● **Exercise**
Copy the entries exactly. Leave out any pictures.

(Records drawn from a dataset)
-----

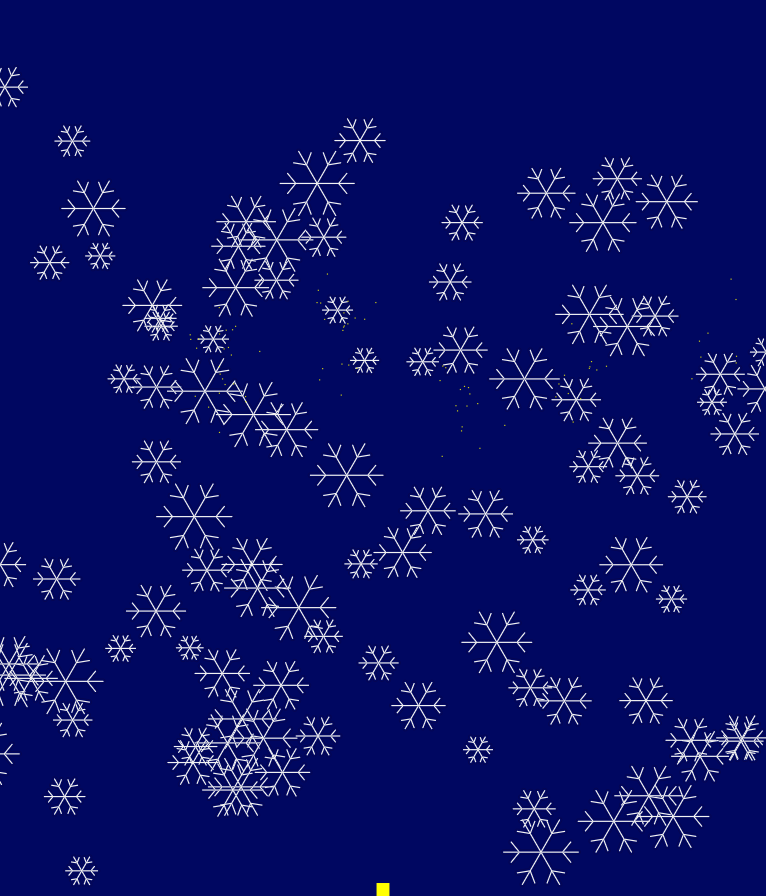
Reproduce this pattern procedurally as a WebGL 2 fragment shader.

```glsl
#version 300 es
precision highp float;
// Draws thin white six-armed snowflakes and tiny yellow sparks on a navy sky.
uniform vec2 u_resolution;
out vec4 fragColor;

const vec3 NAVY = vec3(0.0, 0.026, 0.38);
const vec3 DARK_EDGE = vec3(0.02, 0.02, 0.31);
const vec3 SNOW = vec3(0.95, 0.95, 0.95);
const vec3 YELLOW = vec3(1.0, 1.0, 0.0);
const float LINE_HALF = 0.00066;
const float SIXTH_TURN = 1.0471976;
const int CHAINS = 35;
const int CHAIN_LENGTH = 3;
const int BURSTS = 5;

vec2 hash2(vec2 p) {
  vec3 q = fract(vec3(p.xyx) * vec3(0.1031, 0.1030, 0.0973));
  q += dot(q, q.yzx + 33.33);
  return fract((q.xx + q.yz) * q.zy);
}

float segmentDistance(vec2 p, vec2 a, vec2 b) {
  vec2 ab = b - a;
  return length(p - a - ab * clamp(dot(p - a, ab) / dot(ab, ab), 0.0, 1.0));
}

// Share of a pixel covered by a stroke whose centre is d away
float strokeCoverage(float d, float halfWidth, float pixel) {
  float near = max(d - halfWidth, -0.5 * pixel);
  float far = min(d + halfWidth, 0.5 * pixel);
  return clamp((far - near) / pixel, 0.0, 1.0);
}

float boxCoverage(vec2 p, vec2 halfSize, float pixel) {
  return strokeCoverage(abs(p.x), halfSize.x, pixel)
       * strokeCoverage(abs(p.y), halfSize.y, pixel);
}

// Six arms folded into one half sector, each with a forked tip
float snowflakeDistance(vec2 p, float radius) {
  float angle = abs(mod(atan(p.y, p.x) + 0.5 * SIXTH_TURN, SIXTH_TURN) - 0.5 * SIXTH_TURN);
  vec2 q = length(p) * vec2(cos(angle), sin(angle));
  float arm = segmentDistance(q, vec2(0.0), vec2(radius, 0.0));
  float fork = segmentDistance(q, vec2(0.58, 0.0) * radius, vec2(0.80, 0.27) * radius);
  return min(arm, fork);
}

// Flakes drift in short diagonal chains, denser towards the ground
float snowfieldDistance(vec2 p, float aspect) {
  float nearest = 1.0;
  for (int i = 0; i < CHAINS; i++) {
    float id = float(i);
    vec2 seed = hash2(vec2(id, 7.0));
    vec2 slope = hash2(vec2(id, 19.0));
    float height = pow((id + seed.y) / float(CHAINS), 1.2);
    float across = fract(id * 0.618 + 0.22 * seed.x);
    vec2 middle = vec2(across * aspect, 0.085 + 0.76 * height);
    float side = slope.x < 0.3 ? 1.0 : -1.0;
    vec2 stride = vec2(side, 0.3 + 0.6 * slope.y) * mix(0.03, 0.06, slope.y);
    for (int k = 0; k < CHAIN_LENGTH; k++) {
      vec2 jitter = hash2(vec2(id + 3.0, float(k) + 41.0)) - 0.5;
      vec2 size = hash2(vec2(id + 11.0, float(k) + 73.0));
      float radius = mix(0.0145, 0.042, size.x);
      vec2 local = p - middle - stride * (float(k) - 1.0) - 0.05 * jitter;
      if (length(local) < radius + 0.006) {
        nearest = min(nearest, snowflakeDistance(local, radius));
      }
    }
  }
  return nearest;
}

// Loose bursts of specks at mid height, thinning from left to right
float sparkCoverage(vec2 p, float aspect, float pixel) {
  float cover = 0.0;
  for (int b = 0; b < BURSTS; b++) {
    float id = float(b);
    vec2 centre = vec2((0.29 + 0.16 * id) * aspect, 0.59 + 0.05 * sin(id * 2.1));
    int count = 24 - 4 * b;
    for (int k = 0; k < count; k++) {
      vec2 polar = hash2(vec2(float(k) + 5.0, id + 91.0));
      float angle = 6.0 * SIXTH_TURN * polar.x;
      float reach = 0.075 * polar.y;
      vec2 spark = centre + reach * vec2(0.6 * cos(angle), sin(angle));
      cover = max(cover, boxCoverage(p - spark, vec2(LINE_HALF), pixel));
    }
  }
  return cover;
}

void main() {
  float pixel = 1.0 / u_resolution.y;
  float aspect = u_resolution.x * pixel;
  vec2 p = gl_FragCoord.xy * pixel;

  // Sky, faint dark rims, then white strokes
  float d = snowfieldDistance(p, aspect);
  float rim = 0.8 * max(0.0, 1.0 - abs(d - 0.0027) / 0.001);
  vec3 color = mix(NAVY, DARK_EDGE, rim);
  color = mix(color, SNOW, strokeCoverage(d, LINE_HALF, pixel));

  // Yellow specks and the small block on the ground
  color = mix(color, YELLOW, 0.8 * sparkCoverage(p, aspect, pixel));
  vec2 block = p - vec2(0.5 * aspect, 0.007);
  color = mix(color, YELLOW, boxCoverage(block, vec2(0.0072, 0.0075), pixel));

  fragColor = vec4(color, 1.0);
}
```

-----

● **Solved exercise**
Reproduce this pattern procedurally as a WebGL 2 fragment shader.

```glsl
#version 300 es
precision highp float;
// Draws thin white six-armed snowflakes and tiny yellow sparks on a navy sky.
uniform vec2 u_resolution;
out vec4 fragColor;

const vec3 NAVY = vec3(0.0, 0.026, 0.38);
const vec3 DARK_EDGE = vec3(0.02, 0.02, 0.31);
const vec3 SNOW = vec3(0.95, 0.95, 0.95);
const vec3 YELLOW = vec3(1.0, 1.0, 0.0);
const float LINE_HALF = 0.00066;
const float SIXTH_TURN = 1.0471976;
const int CHAINS = 35;
const int CHAIN_LENGTH = 3;
const int BURSTS = 5;

vec2 hash2(vec2 p) {
  vec3 q = fract(vec3(p.xyx) * vec3(0.1031, 0.1030, 0.0973));
  q += dot(q, q.yzx + 33.33);
  return fract((q.xx + q.yz) * q.zy);
}

float segmentDistance(vec2 p, vec2 a, vec2 b) {
  vec2 ab = b - a;
  return length(p - a - ab * clamp(dot(p - a, ab) / dot(ab, ab), 0.0, 1.0));
}

// Share of a pixel covered by a stroke whose centre is d away
float strokeCoverage(float d, float halfWidth, float pixel) {
  float near = max(d - halfWidth, -0.5 * pixel);
  float far = min(d + halfWidth, 0.5 * pixel);
  return clamp((far - near) / pixel, 0.0, 1.0);
}

float boxCoverage(vec2 p, vec2 halfSize, float pixel) {
  return strokeCoverage(abs(p.x), halfSize.x, pixel)
       * strokeCoverage(abs(p.y), halfSize.y, pixel);
}

// Six arms folded into one half sector, each with a forked tip
float snowflakeDistance(vec2 p, float radius) {
  float angle = abs(mod(atan(p.y, p.x) + 0.5 * SIXTH_TURN, SIXTH_TURN) - 0.5 * SIXTH_TURN);
  vec2 q = length(p) * vec2(cos(angle), sin(angle));
  float arm = segmentDistance(q, vec2(0.0), vec2(radius, 0.0));
  float fork = segmentDistance(q, vec2(0.58, 0.0) * radius, vec2(0.80, 0.27) * radius);
  return min(arm, fork);
}

// Flakes drift in short diagonal chains, denser towards the ground
float snowfieldDistance(vec2 p, float aspect) {
  float nearest = 1.0;
  for (int i = 0; i < CHAINS; i++) {
    float id = float(i);
    vec2 seed = hash2(vec2(id, 7.0));
    vec2 slope = hash2(vec2(id, 19.0));
    float height = pow((id + seed.y) / float(CHAINS), 1.2);
    float across = fract(id * 0.618 + 0.22 * seed.x);
    vec2 middle = vec2(across * aspect, 0.085 + 0.76 * height);
    float side = slope.x < 0.3 ? 1.0 : -1.0;
    vec2 stride = vec2(side, 0.3 + 0.6 * slope.y) * mix(0.03, 0.06, slope.y);
    for (int k = 0; k < CHAIN_LENGTH; k++) {
      vec2 jitter = hash2(vec2(id + 3.0, float(k) + 41.0)) - 0.5;
      vec2 size = hash2(vec2(id + 11.0, float(k) + 73.0));
      float radius = mix(0.0145, 0.042, size.x);
      vec2 local = p - middle - stride * (float(k) - 1.0) - 0.05 * jitter;
      if (length(local) < radius + 0.006) {
        nearest = min(nearest, snowflakeDistance(local, radius));
      }
    }
  }
  return nearest;
}

// Loose bursts of specks at mid height, thinning from left to right
float sparkCoverage(vec2 p, float aspect, float pixel) {
  float cover = 0.0;
  for (int b = 0; b < BURSTS; b++) {
    float id = float(b);
    vec2 centre = vec2((0.29 + 0.16 * id) * aspect, 0.59 + 0.05 * sin(id * 2.1));
    int count = 24 - 4 * b;
    for (int k = 0; k < count; k++) {
      vec2 polar = hash2(vec2(float(k) + 5.0, id + 91.0));
      float angle = 6.0 * SIXTH_TURN * polar.x;
      float reach = 0.075 * polar.y;
      vec2 spark = centre + reach * vec2(0.6 * cos(angle), sin(angle));
      cover = max(cover, boxCoverage(p - spark, vec2(LINE_HALF), pixel));
    }
  }
  return cover;
}

void main() {
  float pixel = 1.0 / u_resolution.y;
  float aspect = u_resolution.x * pixel;
  vec2 p = gl_FragCoord.xy * pixel;

  // Sky, faint dark rims, then white strokes
  float d = snowfieldDistance(p, aspect);
  float rim = 0.8 * max(0.0, 1.0 - abs(d - 0.0027) / 0.001);
  vec3 color = mix(NAVY, DARK_EDGE, rim);
  color = mix(color, SNOW, strokeCoverage(d, LINE_HALF, pixel));

  // Yellow specks and the small block on the ground
  color = mix(color, YELLOW, 0.8 * sparkCoverage(p, aspect, pixel));
  vec2 block = p - vec2(0.5 * aspect, 0.007);
  color = mix(color, YELLOW, boxCoverage(block, vec2(0.0072, 0.0075), pixel));

  fragColor = vec4(color, 1.0);
}
```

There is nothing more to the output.